GOAL OF THE EXERCISE.
Report every line of the records that includes the word "isWeft".

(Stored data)
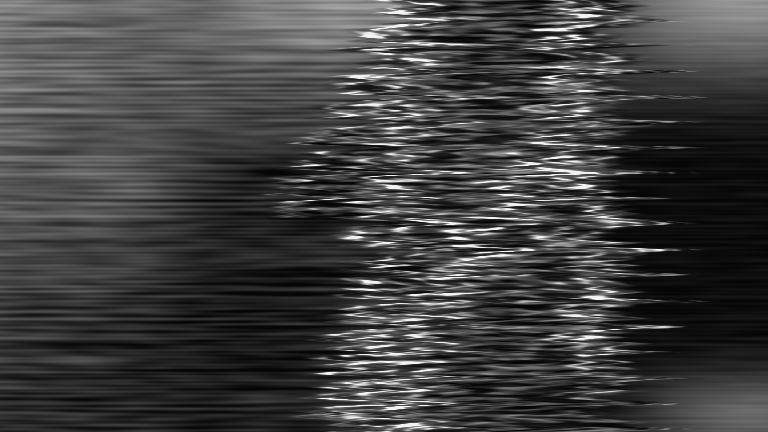
Give the GLSL for this texture, as a Shadertoy shader.

```glsl
// Monochrome water-like shimmer torn into fine horizontal streaks.

const float ROWS = 135.0;         // streak rows over the height
const float COMB_COUNT = 16.9;    // evenly spaced long tears
const float COMB_PHASE = 0.78;
const float COMB_SHIFT = 0.065;   // reach of the long tears
const float ROW_SHIFT = 0.055;    // reach of the irregular tears
const float GRAIN = 0.13;         // streak contrast in calm areas
const float SPARK = 1.65;         // strength of the bright glints
const float RIGHT_EDGE = 0.805;   // end of the rough zone

vec2 gradientAt(vec2 cell) {
    vec3 h = fract(vec3(cell.xyx) * vec3(0.1031, 0.1030, 0.0973));
    h += dot(h, h.yzx + 33.33);
    float angle = 6.2832 * fract((h.x + h.y) * h.z);
    return vec2(cos(angle), sin(angle));
}

float gradientNoise(vec2 p) {
    vec2 i = floor(p), f = p - i;
    vec2 u = f * f * f * (f * (f * 6.0 - 15.0) + 10.0);
    vec2 e = vec2(0.0, 1.0);
    float low = mix(dot(gradientAt(i), f),
                    dot(gradientAt(i + e.yx), f - e.yx), u.x);
    float high = mix(dot(gradientAt(i + e), f - e),
                     dot(gradientAt(i + 1.0), f - 1.0), u.x);
    return 1.5 * mix(low, high, u.y);
}

float streak(vec2 p, float across, float rows, float seed) {
    return gradientNoise(vec2(p.x * across + seed, p.y * rows + seed * 1.7));
}

float glow(vec2 p, vec2 center, vec2 size) {
    vec2 d = (p - center) / size;
    return exp(-dot(d, d));
}

float ridge(float x, float center, float width) {
    float d = (x - center) / width;
    return exp(-d * d);
}

// Horizontal displacement of each row.
float tear(float y) {
    float phase = fract((1.0 - y) * COMB_COUNT - COMB_PHASE + 0.5) - 0.5;
    float comb = exp(-phase * phase * 130.0);
    float rough = gradientNoise(vec2(3.7, y * ROWS * 0.8));
    float slow = gradientNoise(vec2(9.2, y * 32.0));
    return ROW_SHIFT * (0.75 * rough + 0.45 * slow) + COMB_SHIFT * comb;
}

// Soft lighting of the left side.
float leftTone(vec2 p) {
    float tone = mix(0.13, 0.34, smoothstep(0.25, 0.95, p.y));
    tone += 0.13 * exp(-p.x / 0.13) * smoothstep(-0.2, 0.4, p.y);
    tone += 0.25 * glow(p, vec2(0.46, 1.02), vec2(0.18, 0.13));
    tone += 0.10 * glow(p, vec2(0.15, 0.58), vec2(0.08, 0.12));
    tone += 0.07 * glow(p, vec2(0.13, 0.38), vec2(0.10, 0.08));
    tone -= 0.13 * glow(p, vec2(0.37, 0.60), vec2(0.12, 0.16));
    tone -= 0.05 * glow(p, vec2(0.32, 0.25), vec2(0.13, 0.25));
    return tone;
}

// Dark right side between two corner glows.
float rightTone(vec2 p) {
    float tone = 0.045 + 0.20 * smoothstep(0.62, 0.95, p.y);
    tone += 0.36 * glow(p, vec2(0.97, 1.03), vec2(0.16, 0.17));
    return tone + 0.36 * glow(p, vec2(0.98, 0.04), vec2(0.15, 0.10));
}

void mainImage(out vec4 fragColor, in vec2 fragCoord) {
    vec2 uv = fragCoord / iResolution.xy;
    float shift = tear(uv.y);
    vec2 p = vec2(uv.x - shift, uv.y);

    // Bright slanting bands and the rough zone that holds them.
    float outer = 0.355 + 0.27 * (p.y - 0.5);
    float middle = 0.45 + 0.07 * smoothstep(0.1, 0.6, p.y);
    float diagonal = 0.52 + 0.22 * smoothstep(0.1, 0.8, p.y);
    float upper = smoothstep(0.46, 0.51, p.y);
    float bands = 0.85 * upper * ridge(p.x, outer + 0.02, 0.026);
    bands += ridge(p.x, middle, 0.038);
    bands += ridge(p.x, diagonal, 0.037);
    bands += 0.8 * ridge(p.x, 0.77, 0.045) * smoothstep(0.72, 0.55, p.y)
           * smoothstep(0.02, 0.2, p.y);
    float start = mix(middle - 0.04, outer, upper);
    float zone = smoothstep(start - 0.015, start + 0.035, p.x);
    zone *= 1.0 - smoothstep(RIGHT_EDGE - 0.02, RIGHT_EDGE + 0.02, p.x);

    // Streaks from long soft lines to short curled glints.
    float longLine = streak(uv, 3.0, ROWS, 11.3);
    float softLine = streak(uv, 13.0, ROWS * 0.6, 27.1);
    float shortLine = streak(p, 24.0, ROWS * 0.75, 41.9);
    float glint = streak(p, 48.0, ROWS * 0.85, 63.4);

    // Calm surroundings.
    float side = smoothstep(0.55, 0.78, p.x);
    float calm = mix(leftTone(uv), rightTone(uv), side);
    calm += GRAIN * (longLine + 0.6 * softLine) * mix(1.0, 0.35, side);

    // Rough zone with dark gaps.
    float rough = 0.235 + 0.05 * glow(p, vec2(0.60, 0.62), vec2(0.12, 0.25));
    rough -= 0.09 * glow(p, vec2(0.53, 0.42), vec2(0.05, 0.10));
    rough -= 0.12 * upper * glow(p, vec2(0.43, 0.60), vec2(0.05, 0.16));
    rough += 0.14 * longLine + 0.25 * shortLine + 0.12 * glint;
    rough *= mix(0.3, 1.0, smoothstep(-0.4, 0.0, softLine + 0.5 * longLine));
    float sparkle = max(0.65 * shortLine + 0.65 * glint + 0.08, 0.0);
    rough += bands * (0.10 + SPARK * sparkle * sqrt(sparkle));

    float tone = mix(calm, rough, zone);

    // Thin light tips where rows overshoot the right edge.
    float tip = ridge(p.x, RIGHT_EDGE, 0.025) * smoothstep(0.03, 0.06, shift);
    tone += 0.28 * tip * smoothstep(-0.2, 0.4, glint);

    fragColor = vec4(vec3(clamp(tone, 0.025, 0.95)), 1.0);
}
```
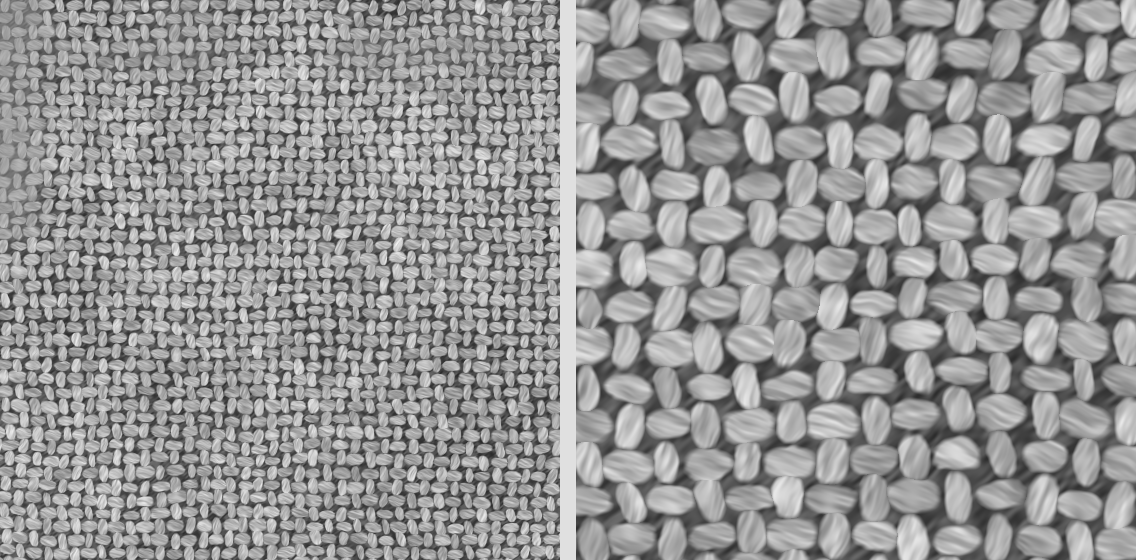
Left: the whole. Right: its middle third, enlarged.
Give the GLSL for this texture, as a three.js fragment shader.

```glsl
// Coarse grey plain-weave cloth: plump weft floats alternate with slimmer warp floats.
// Each float is a tilted, rounded lens with twisted fibre streaks; the highest one wins.
// Noise bends the threads, varies their size and tone, and fades worn areas near the top.

varying vec2 vUv;

const vec2 THREADS = vec2(40.0, 42.0);     // warp threads across, weft threads up
const vec2 WEFT_SIZE = vec2(0.66, 0.46);   // half length, half width, in cells
const vec2 WARP_SIZE = vec2(0.65, 0.36);
const float SIZE_VARIATION = 0.26;
const float CENTRE_JITTER = 0.16;
const float WEFT_TILT = 0.30;
const float WARP_TILT = 0.50;
const float BEND = 0.55;                   // drift of threads, in cells
const float FIBRES = 7.0;                  // streaks across one cell
const float FIBRE_TWIST = 0.38;
const float FIBRE_CONTRAST = 0.36;
const float EDGE_SOFTNESS = 0.52;
const float GAP_TONE = 0.31;
const float WEFT_TONE = 0.69;
const float WARP_TONE = 0.72;
const float WORN_TONE = 0.58;
const float WEAR = 0.55;

float hash(vec2 p) {
  vec3 q = fract(p.xyx * 0.1031);
  q += dot(q, q.yzx + 33.33);
  return fract((q.x + q.y) * q.z);
}

float noise(vec2 p) {
  vec2 i = floor(p);
  vec2 f = fract(p);
  f = f * f * (3.0 - 2.0 * f);
  return mix(mix(hash(i), hash(i + vec2(1.0, 0.0)), f.x),
             mix(hash(i + vec2(0.0, 1.0)), hash(i + vec2(1.0, 1.0)), f.x), f.y);
}

vec2 rotate(vec2 p, float angle) {
  float c = cos(angle);
  float s = sin(angle);
  return vec2(c * p.x + s * p.y, c * p.y - s * p.x);
}

// Returns height (x) and tone (y) of the float that lies on top in one cell.
vec2 threadFloat(vec2 p, vec2 cell) {
  bool isWeft = mod(cell.x + cell.y, 2.0) < 0.5;
  float sizeRandom = hash(cell + 17.0) - 0.5;
  float toneRandom = hash(cell + 91.0) - 0.5;
  float tiltRandom = hash(cell + 53.0) - 0.5;
  float threadRandom = hash(isWeft ? vec2(cell.y, 211.0) : vec2(cell.x, 307.0)) - 0.5;

  vec2 jitter = vec2(hash(cell + 5.0), hash(cell + 131.0)) - 0.5;
  vec2 q = p - cell - 0.5 - CENTRE_JITTER * jitter;
  q = isWeft ? q : vec2(q.y, -q.x);
  q = rotate(q, tiltRandom * (isWeft ? WEFT_TILT : WARP_TILT));

  // Rounded lens, with a slight curl along its length
  vec2 size = isWeft ? WEFT_SIZE : WARP_SIZE;
  size.x *= 1.0 + SIZE_VARIATION * 0.6 * sizeRandom;
  size.y *= 1.0 + SIZE_VARIATION * (sizeRandom + threadRandom);
  q.y += toneRandom * 0.22 * q.x * q.x;
  vec2 s = abs(q) / size;
  float height = 1.0 - pow(s.x, 2.5) - pow(s.y, 2.2);

  // Fibres run along the thread, twist, and gather at its ends
  float gather = sqrt(max(1.0 - 0.6 * s.x * s.x, 0.25));
  float across = q.y / gather + FIBRE_TWIST * q.x * (1.0 + tiltRandom);
  vec2 seed = cell * vec2(13.0, 29.0);
  float streak = noise(vec2(q.x * 1.8, across * FIBRES) + seed);
  float fine = noise(vec2(q.x * 3.0, across * FIBRES * 1.7) + seed + 7.0);
  float fibre = 0.65 * streak + 0.35 * fine - 0.5;

  float tone = isWeft ? WEFT_TONE : WARP_TONE;
  tone += FIBRE_CONTRAST * fibre + 0.10 * toneRandom + 0.05 * threadRandom;
  return vec2(height, tone);
}

void main() {
  // Uneven thread paths
  vec2 p = vUv * THREADS;
  vec2 drift = vec2(noise(p * 0.22 + 3.0), noise(p * 0.22 + 47.0)) - 0.5;
  p += BEND * drift;
  p += 0.10 * (vec2(noise(p * 2.3), noise(p * 2.3 + 19.0)) - 0.5);

  // Highest float among the neighbouring cells
  vec2 top = vec2(-10.0, 0.0);
  vec2 home = floor(p);
  for (int y = -1; y <= 1; y++) {
    for (int x = -1; x <= 1; x++) {
      vec2 candidate = threadFloat(p, home + vec2(float(x), float(y)));
      if (candidate.x > top.x) top = candidate;
    }
  }

  // Fuzzy dark gaps under softly rounded threads
  float fuzz = noise(rotate(p, 0.7) * vec2(3.0, 8.0)) - 0.5;
  float gap = GAP_TONE + 0.24 * fuzz;
  float cover = smoothstep(-0.08, EDGE_SOFTNESS, top.x + 0.12 * fuzz);
  float tone = mix(gap, top.y, cover);

  // Broad mottling and worn, low-contrast areas
  tone += 0.06 * (noise(vUv * 7.0 + 11.0) - 0.5);
  float topBand = smoothstep(0.82, 0.96, vUv.y);
  float leftBand = (1.0 - smoothstep(0.02, 0.11, vUv.x)) * smoothstep(0.50, 0.64, vUv.y);
  float patches = smoothstep(0.25, 0.70, noise(vUv * 6.0 + 29.0));
  float worn = WEAR * max(topBand * patches, leftBand * (0.6 + 0.4 * patches));
  tone = mix(tone, WORN_TONE, worn);

  gl_FragColor = vec4(vec3(clamp(tone, 0.0, 1.0)), 1.0);
}
```
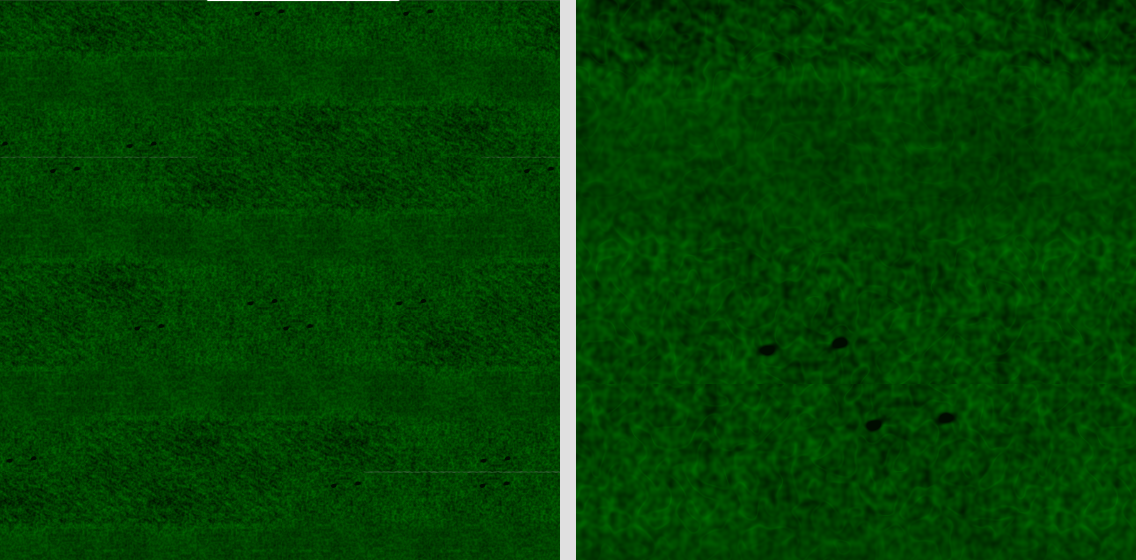
Left: the whole. Right: its middle third, enlarged.
Write a three.js fragment shader that draws this texture.

```glsl
varying vec2 vUv;

const float TAU = 6.28318;
const float ROW_HEIGHT = 0.281;
const float BLOCK_WIDTH = 0.556;
const float TILE_WIDTH = 0.2656;

vec2 gradient(vec2 cell, vec2 period) {
  vec2 c = mod(cell, period);
  float angle = TAU * fract(sin(dot(c, vec2(127.1, 311.7))) * 43758.5);
  return vec2(cos(angle), sin(angle));
}

// Gradient noise that repeats after a whole number of cells
float noise(vec2 p, vec2 period) {
  vec2 i = floor(p);
  vec2 f = fract(p);
  vec2 w = f * f * f * (f * (f * 6.0 - 15.0) + 10.0);
  vec2 e = vec2(1.0, 0.0);
  float a = dot(gradient(i, period), f);
  float b = dot(gradient(i + e.xy, period), f - e.xy);
  float c = dot(gradient(i + e.yx, period), f - e.yx);
  float d = dot(gradient(i + e.xx, period), f - e.xx);
  return mix(mix(a, b, w.x), mix(c, d, w.x), w.y);
}

float tileNoise(vec2 uv, float cells) {
  return noise(uv * cells, vec2(cells));
}

float band(float x, float low, float high, float soft) {
  return smoothstep(low - soft, low + soft, x) * (1.0 - smoothstep(high - soft, high + soft, x));
}

// Offset from a centre, wrapped across the tile
vec2 wrapped(vec2 uv, vec2 centre) {
  vec2 d = uv - centre;
  d.x = fract(d.x + 0.5) - 0.5;
  return d;
}

float glow(vec2 uv, vec2 centre, vec2 radius) {
  vec2 d = wrapped(uv, centre) / radius;
  return exp(-dot(d, d));
}

// Thin curled fibres along the zero lines of warped noise
float fibres(vec2 uv, float cells, float width) {
  vec2 bend = vec2(tileNoise(uv + 0.37, 17.0), tileNoise(uv + 0.71, 17.0));
  return 1.0 - smoothstep(0.0, width, abs(tileNoise(uv + bend * 0.025, cells)));
}

// Two ragged dark holes side by side
float holes(vec2 uv, float ragged) {
  float dark = 0.0;
  for (int i = 0; i < 2; i++) {
    float side = float(i) * 2.0 - 1.0;
    vec2 d = wrapped(uv, vec2(0.43 + side * 0.076, 0.078 - side * 0.007));
    float r = length(d * vec2(0.8, 1.2)) + ragged * 0.022;
    dark = max(dark, 1.0 - smoothstep(0.008, 0.023, r));
  }
  return dark;
}

// Green level of one tile, with v measured downward
float turf(vec2 uv) {
  float fine = tileNoise(uv, 61.0);
  float medium = tileNoise(uv + 0.13, 31.0);
  float clumps = tileNoise(uv + 0.29, 13.0);
  float broad = tileNoise(uv + 0.53, 5.0);

  float calm = band(uv.y, 0.32, 0.62, 0.06);
  float rough = band(uv.y, 0.67, 0.98, 0.04);
  float level = 0.258 + broad * 0.045 + clumps * 0.05 * (1.0 - 0.5 * calm);
  level += (fine * 0.13 + medium * 0.11) * (1.0 - 0.3 * calm);
  level += 0.045 * (fibres(uv, 23.0, 0.14) - 0.25) * (1.0 - 0.4 * calm);

  // Slanted dark strokes below a bright ridge
  vec2 slant = vec2(uv.x * 18.0, uv.y * 48.0 - uv.x * 24.0);
  level += rough * (noise(slant, vec2(18.0, 24.0)) * 0.11 - 0.012);
  level += 0.03 * band(uv.y + broad * 0.04, 0.62, 0.67, 0.025);

  // Woven dimples, strongest in one patch
  vec2 weave = cos(uv * vec2(16.0, 14.0) * TAU);
  float patchArea = band(uv.y, 0.39, 0.61, 0.04) * band(abs(wrapped(uv, vec2(0.05, 0.5)).x), -1.0, 0.14, 0.04);
  level += (weave.x * 0.4 + weave.y) * (0.004 * calm + 0.014 * patchArea) - 0.02 * patchArea;

  // Uneven light and shade
  level += 0.035 * glow(uv, vec2(0.88, 0.25), vec2(0.2, 0.14));
  level += 0.03 * glow(uv, vec2(0.17, 0.8), vec2(0.15, 0.12));
  level -= 0.035 * glow(uv, vec2(0.8, 0.86), vec2(0.22, 0.13));

  return mix(level, 0.01, holes(uv, medium));
}

float seam(vec2 p, float left, float right, float y, float halfWidth) {
  float across = 1.0 - smoothstep(halfWidth * 0.5, halfWidth * 1.5, abs(p.y - y));
  return across * band(p.x, left, right, 0.002);
}

void main() {
  vec2 p = vec2(vUv.x, 1.0 - vUv.y);
  float row = floor(p.y / ROW_HEIGHT);

  // Shifted rows of blocks; every second block is turned half round
  float start = 0.367 + 0.514 * row - 0.0326 * row * row;
  float x = mod(p.x - start, 2.0 * BLOCK_WIDTH);
  float turned = step(BLOCK_WIDTH, x);
  vec2 local = vec2(x - turned * BLOCK_WIDTH, p.y - row * ROW_HEIGHT);
  local = mix(local, vec2(BLOCK_WIDTH, ROW_HEIGHT) - local, turned);
  vec2 uv = local / vec2(TILE_WIDTH, ROW_HEIGHT);

  vec3 color = vec3(0.0, clamp(turf(uv), 0.05, 0.48), 0.0);

  // Worn joins and the pale top edge
  float joins = seam(p, -1.0, 0.352, ROW_HEIGHT, 0.0014);
  joins += seam(p, 0.86, 2.0, ROW_HEIGHT, 0.0014);
  joins += seam(p, 0.65, 2.0, ROW_HEIGHT * 3.0, 0.0014);
  float wear = clamp(0.5 + tileNoise(uv, 41.0), 0.0, 1.0);
  color = mix(color, vec3(0.2, 0.36, 0.2), joins * wear);
  color = mix(color, vec3(0.2, 0.32, 0.2), 0.5 * seam(p, -1.0, 2.0, 0.0, 0.0014));
  color = mix(color, vec3(1.0), seam(p, 0.37, 0.713, 0.0, 0.002));

  gl_FragColor = vec4(color, 1.0);
}
```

ANSWER BOX.
  bool isWeft = mod(cell.x + cell.y, 2.0) < 0.5;
  float threadRandom = hash(isWeft ? vec2(cell.y, 211.0) : vec2(cell.x, 307.0)) - 0.5;
  q = isWeft ? q : vec2(q.y, -q.x);
  q = rotate(q, tiltRandom * (isWeft ? WEFT_TILT : WARP_TILT));
  vec2 size = isWeft ? WEFT_SIZE : WARP_SIZE;
  float tone = isWeft ? WEFT_TONE : WARP_TONE;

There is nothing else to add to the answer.